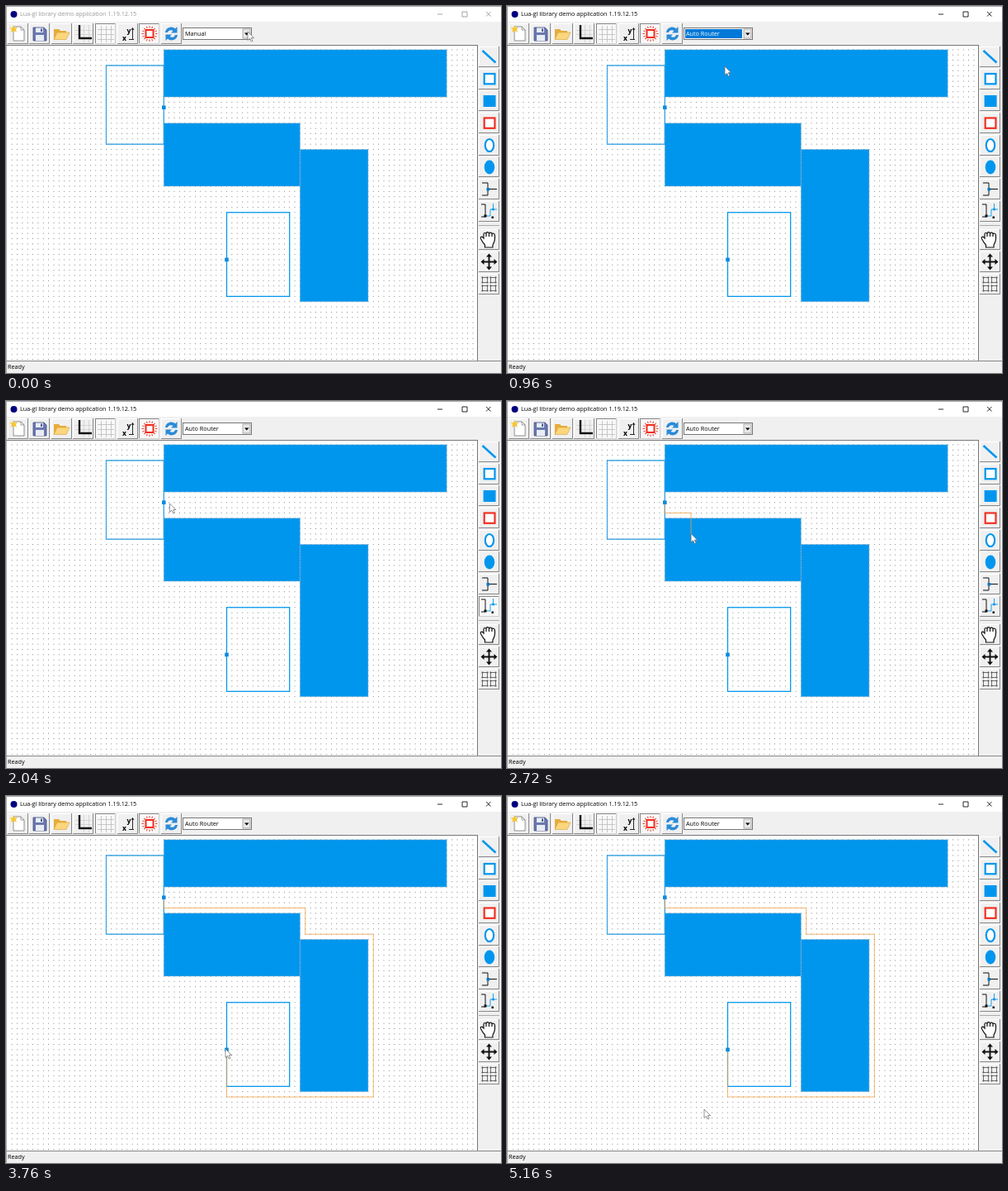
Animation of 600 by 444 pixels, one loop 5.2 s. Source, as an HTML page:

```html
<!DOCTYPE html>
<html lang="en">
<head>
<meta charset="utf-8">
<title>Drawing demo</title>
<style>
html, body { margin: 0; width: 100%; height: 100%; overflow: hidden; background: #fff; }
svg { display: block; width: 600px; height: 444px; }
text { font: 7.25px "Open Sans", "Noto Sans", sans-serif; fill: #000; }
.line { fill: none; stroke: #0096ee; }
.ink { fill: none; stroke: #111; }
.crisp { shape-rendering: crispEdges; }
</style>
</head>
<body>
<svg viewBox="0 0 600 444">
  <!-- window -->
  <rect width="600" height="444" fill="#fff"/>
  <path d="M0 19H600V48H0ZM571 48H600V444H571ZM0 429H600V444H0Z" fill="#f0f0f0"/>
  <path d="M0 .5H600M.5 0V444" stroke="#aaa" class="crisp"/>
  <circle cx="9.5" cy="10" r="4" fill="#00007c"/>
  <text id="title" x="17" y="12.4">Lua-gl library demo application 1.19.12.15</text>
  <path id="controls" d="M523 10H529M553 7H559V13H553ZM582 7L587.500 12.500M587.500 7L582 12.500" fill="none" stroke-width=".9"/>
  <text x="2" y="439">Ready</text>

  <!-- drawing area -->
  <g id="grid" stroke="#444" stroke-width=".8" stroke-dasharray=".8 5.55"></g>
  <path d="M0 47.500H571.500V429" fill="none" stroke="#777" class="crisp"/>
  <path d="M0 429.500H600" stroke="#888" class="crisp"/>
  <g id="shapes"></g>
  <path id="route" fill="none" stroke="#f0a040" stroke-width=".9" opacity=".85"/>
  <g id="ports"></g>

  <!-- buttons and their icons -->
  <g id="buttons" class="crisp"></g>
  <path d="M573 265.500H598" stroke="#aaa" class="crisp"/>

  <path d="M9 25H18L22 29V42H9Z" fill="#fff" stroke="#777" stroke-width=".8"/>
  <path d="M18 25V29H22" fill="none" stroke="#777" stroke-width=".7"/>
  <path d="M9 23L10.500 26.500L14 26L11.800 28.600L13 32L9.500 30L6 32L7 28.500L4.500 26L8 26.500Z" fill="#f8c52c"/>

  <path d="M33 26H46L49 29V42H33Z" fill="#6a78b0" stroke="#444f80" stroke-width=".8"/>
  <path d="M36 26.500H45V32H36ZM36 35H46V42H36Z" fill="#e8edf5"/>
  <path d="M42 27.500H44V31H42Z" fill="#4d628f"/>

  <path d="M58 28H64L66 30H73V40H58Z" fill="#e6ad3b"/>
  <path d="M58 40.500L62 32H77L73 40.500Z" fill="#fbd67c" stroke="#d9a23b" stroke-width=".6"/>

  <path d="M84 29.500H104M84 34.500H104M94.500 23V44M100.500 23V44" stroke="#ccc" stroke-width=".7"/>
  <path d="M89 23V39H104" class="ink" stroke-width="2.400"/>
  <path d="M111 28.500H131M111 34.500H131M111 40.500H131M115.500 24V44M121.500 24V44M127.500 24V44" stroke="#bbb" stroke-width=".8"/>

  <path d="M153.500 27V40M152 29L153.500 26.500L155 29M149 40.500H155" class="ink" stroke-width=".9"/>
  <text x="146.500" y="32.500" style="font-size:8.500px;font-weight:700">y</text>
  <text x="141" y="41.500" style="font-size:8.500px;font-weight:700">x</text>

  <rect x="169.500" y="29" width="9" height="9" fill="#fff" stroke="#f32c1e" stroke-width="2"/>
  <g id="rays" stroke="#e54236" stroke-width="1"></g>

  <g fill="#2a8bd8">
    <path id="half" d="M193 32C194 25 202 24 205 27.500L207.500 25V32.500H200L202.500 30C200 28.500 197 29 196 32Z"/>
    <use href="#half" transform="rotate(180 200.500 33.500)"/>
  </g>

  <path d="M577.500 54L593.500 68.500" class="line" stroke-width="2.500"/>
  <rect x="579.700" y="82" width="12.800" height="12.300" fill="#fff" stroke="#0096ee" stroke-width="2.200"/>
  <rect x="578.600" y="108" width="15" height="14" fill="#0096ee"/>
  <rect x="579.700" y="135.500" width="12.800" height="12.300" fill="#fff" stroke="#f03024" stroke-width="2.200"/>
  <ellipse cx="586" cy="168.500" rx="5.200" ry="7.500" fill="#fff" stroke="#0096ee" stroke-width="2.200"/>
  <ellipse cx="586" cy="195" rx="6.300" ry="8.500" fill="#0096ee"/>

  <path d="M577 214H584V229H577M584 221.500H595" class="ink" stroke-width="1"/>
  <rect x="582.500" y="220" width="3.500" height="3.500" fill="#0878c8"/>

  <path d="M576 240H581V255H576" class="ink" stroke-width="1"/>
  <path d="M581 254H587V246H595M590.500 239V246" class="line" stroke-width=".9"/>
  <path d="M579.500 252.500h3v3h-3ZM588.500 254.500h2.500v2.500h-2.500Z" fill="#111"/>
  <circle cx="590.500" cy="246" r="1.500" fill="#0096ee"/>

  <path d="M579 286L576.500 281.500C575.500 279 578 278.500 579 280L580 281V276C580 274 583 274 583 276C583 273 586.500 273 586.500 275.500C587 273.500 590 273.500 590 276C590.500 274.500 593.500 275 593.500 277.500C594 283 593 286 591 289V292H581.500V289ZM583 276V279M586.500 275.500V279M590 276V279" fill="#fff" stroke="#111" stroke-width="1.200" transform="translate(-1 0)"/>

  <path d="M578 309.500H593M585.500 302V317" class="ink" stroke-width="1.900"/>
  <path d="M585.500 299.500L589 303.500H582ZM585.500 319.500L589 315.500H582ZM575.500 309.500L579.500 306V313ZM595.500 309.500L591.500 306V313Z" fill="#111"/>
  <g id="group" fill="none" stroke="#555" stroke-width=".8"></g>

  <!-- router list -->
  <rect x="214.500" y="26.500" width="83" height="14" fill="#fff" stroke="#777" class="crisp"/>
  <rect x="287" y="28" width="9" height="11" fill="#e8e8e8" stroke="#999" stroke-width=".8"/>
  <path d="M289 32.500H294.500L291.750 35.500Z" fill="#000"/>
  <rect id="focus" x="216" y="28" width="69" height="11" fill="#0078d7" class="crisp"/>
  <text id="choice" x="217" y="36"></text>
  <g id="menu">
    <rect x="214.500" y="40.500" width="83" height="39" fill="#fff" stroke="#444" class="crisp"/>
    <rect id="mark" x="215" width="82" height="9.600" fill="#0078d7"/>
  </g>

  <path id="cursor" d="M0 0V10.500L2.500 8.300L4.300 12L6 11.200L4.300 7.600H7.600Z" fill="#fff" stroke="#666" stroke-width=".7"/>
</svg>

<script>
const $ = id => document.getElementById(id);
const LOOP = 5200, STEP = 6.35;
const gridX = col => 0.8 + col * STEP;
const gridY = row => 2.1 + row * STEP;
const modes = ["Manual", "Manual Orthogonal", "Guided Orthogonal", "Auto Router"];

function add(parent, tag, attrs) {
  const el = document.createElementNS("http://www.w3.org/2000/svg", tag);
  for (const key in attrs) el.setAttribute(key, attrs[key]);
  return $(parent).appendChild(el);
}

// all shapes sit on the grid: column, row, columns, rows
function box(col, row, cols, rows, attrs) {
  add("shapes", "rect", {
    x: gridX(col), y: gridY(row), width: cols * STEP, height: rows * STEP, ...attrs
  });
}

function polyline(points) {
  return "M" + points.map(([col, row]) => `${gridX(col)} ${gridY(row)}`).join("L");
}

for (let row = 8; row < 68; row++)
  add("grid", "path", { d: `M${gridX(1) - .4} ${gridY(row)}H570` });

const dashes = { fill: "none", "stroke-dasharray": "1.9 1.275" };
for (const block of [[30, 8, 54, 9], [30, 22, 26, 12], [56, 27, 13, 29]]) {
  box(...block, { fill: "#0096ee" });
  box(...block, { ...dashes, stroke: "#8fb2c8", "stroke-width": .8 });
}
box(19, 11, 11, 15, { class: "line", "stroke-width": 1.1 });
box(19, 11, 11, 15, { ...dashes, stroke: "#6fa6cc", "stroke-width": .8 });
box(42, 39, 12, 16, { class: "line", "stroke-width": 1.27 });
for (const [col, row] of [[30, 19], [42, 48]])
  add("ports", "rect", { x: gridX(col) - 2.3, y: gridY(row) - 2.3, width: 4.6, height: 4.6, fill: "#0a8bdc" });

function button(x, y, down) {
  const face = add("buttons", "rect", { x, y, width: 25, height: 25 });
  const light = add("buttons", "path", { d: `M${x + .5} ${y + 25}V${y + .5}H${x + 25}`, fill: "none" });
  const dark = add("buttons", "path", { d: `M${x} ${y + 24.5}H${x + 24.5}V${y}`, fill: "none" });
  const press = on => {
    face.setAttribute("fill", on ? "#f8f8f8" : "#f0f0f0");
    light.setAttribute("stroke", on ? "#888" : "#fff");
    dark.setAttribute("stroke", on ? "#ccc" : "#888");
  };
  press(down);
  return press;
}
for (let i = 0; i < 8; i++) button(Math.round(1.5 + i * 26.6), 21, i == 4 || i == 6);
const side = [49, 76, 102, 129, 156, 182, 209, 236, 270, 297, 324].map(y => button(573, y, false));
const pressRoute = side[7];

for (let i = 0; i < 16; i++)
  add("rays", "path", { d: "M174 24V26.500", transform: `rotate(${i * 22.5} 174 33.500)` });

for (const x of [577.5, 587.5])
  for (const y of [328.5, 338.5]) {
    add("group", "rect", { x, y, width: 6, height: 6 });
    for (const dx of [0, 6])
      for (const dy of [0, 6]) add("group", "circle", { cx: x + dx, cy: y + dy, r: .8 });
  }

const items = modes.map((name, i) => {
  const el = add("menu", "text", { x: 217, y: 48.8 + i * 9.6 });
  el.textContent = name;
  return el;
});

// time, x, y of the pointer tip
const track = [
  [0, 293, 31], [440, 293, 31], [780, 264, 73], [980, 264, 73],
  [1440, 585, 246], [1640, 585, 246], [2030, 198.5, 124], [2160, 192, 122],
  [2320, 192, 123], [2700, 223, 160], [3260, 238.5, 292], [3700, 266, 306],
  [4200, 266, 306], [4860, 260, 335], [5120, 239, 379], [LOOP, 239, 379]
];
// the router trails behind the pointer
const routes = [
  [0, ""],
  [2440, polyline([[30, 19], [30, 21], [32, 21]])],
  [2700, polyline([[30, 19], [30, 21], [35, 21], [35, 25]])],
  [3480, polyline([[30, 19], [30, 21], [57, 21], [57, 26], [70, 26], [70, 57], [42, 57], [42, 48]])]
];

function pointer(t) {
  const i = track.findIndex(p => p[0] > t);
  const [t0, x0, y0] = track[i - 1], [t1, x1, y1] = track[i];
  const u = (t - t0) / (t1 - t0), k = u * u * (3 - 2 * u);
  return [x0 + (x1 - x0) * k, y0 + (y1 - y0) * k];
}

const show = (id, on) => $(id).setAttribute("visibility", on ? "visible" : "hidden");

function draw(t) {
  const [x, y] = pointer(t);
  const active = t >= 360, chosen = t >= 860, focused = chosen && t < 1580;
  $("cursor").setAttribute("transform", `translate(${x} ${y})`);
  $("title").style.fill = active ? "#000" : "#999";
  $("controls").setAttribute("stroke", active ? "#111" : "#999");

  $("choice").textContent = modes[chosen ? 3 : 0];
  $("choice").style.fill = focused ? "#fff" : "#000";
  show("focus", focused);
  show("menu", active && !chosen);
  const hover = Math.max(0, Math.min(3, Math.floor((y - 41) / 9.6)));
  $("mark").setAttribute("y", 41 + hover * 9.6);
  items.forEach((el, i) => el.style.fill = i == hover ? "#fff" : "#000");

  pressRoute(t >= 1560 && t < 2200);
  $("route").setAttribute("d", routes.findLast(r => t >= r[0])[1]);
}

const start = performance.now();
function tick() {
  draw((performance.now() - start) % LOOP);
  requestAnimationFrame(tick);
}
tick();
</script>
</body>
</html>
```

= = =

## Work instruction
Which lines of the records above contain the word "buttons"? Report each one.

## Response for this exercise
  <!-- buttons and their icons -->
  <g id="buttons" class="crisp"></g>
  const face = add("buttons", "rect", { x, y, width: 25, height: 25 });
  const light = add("buttons", "path", { d: `M${x + .5} ${y + 25}V${y + .5}H${x + 25}`, fill: "none" });
  const dark = add("buttons", "path", { d: `M${x} ${y + 24.5}H${x + 24.5}V${y}`, fill: "none" });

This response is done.